%%

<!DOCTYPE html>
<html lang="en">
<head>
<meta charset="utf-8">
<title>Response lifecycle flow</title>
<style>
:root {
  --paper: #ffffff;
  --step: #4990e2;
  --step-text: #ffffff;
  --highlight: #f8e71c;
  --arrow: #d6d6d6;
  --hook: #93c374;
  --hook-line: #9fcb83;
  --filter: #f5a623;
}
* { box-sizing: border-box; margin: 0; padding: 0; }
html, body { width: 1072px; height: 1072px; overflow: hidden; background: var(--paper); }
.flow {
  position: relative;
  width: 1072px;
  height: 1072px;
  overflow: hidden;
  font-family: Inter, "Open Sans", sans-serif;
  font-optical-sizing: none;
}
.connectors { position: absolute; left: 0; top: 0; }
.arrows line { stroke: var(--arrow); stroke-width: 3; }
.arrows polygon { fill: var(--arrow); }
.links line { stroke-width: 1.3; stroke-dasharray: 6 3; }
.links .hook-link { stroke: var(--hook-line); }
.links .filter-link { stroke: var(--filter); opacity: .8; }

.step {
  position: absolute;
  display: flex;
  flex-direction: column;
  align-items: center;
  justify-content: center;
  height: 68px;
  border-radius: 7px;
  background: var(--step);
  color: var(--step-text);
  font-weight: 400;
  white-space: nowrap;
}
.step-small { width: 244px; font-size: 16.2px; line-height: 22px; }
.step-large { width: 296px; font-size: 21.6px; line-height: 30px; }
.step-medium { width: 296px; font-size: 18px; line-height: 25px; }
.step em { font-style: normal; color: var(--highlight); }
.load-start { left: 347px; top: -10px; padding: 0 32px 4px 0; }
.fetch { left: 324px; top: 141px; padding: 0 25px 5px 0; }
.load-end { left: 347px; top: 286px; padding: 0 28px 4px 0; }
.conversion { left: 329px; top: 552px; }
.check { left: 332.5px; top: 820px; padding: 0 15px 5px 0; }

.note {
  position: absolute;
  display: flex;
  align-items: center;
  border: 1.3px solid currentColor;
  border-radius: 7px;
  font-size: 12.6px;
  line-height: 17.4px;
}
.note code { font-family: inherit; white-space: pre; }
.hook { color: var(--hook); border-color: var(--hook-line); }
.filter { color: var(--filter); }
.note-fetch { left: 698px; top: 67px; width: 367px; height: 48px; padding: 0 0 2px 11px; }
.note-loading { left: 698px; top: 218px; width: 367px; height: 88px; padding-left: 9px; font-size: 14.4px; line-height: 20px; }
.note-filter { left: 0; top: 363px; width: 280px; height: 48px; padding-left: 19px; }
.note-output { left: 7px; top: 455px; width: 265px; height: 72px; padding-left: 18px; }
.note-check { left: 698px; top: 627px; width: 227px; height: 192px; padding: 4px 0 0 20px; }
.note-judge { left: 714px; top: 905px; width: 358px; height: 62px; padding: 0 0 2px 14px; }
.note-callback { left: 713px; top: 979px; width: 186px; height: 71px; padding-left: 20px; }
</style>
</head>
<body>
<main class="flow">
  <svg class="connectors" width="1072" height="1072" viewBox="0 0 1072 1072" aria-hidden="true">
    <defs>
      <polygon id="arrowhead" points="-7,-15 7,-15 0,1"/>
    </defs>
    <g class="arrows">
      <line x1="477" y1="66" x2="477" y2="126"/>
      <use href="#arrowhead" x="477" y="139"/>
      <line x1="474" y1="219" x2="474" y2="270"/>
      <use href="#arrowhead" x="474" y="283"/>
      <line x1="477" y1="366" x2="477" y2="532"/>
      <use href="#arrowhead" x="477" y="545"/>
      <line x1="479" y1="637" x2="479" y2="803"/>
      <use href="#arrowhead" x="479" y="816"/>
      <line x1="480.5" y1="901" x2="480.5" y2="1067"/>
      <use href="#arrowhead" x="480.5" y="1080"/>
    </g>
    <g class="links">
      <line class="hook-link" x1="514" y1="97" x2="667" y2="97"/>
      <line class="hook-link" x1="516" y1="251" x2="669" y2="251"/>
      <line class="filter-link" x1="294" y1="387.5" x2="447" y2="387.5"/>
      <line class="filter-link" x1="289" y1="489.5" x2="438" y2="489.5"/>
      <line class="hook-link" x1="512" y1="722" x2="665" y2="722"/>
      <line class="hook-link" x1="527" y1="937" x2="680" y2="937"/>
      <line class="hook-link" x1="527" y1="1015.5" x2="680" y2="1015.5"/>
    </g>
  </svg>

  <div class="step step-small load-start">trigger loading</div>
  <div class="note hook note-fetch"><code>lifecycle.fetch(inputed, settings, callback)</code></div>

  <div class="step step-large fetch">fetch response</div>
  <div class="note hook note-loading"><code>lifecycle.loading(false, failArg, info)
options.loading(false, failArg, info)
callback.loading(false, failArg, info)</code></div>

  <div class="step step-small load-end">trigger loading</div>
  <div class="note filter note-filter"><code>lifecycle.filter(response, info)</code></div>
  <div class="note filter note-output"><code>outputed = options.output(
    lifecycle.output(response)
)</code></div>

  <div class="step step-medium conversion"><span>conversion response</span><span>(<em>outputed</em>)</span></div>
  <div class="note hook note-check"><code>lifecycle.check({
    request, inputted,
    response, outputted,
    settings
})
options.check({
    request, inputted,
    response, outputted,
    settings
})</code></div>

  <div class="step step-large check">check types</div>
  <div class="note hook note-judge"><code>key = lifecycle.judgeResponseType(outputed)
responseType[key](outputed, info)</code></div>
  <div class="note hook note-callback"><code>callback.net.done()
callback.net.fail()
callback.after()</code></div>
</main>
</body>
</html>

%%

_Work to complete:_
Which of the lines above hold the word "outputed"? Copy each one.

_Response for this exercise:_
  <div class="note filter note-output"><code>outputed = options.output(
  <div class="step step-medium conversion"><span>conversion response</span><span>(<em>outputed</em>)</span></div>
  <div class="note hook note-judge"><code>key = lifecycle.judgeResponseType(outputed)
responseType[key](outputed, info)</code></div>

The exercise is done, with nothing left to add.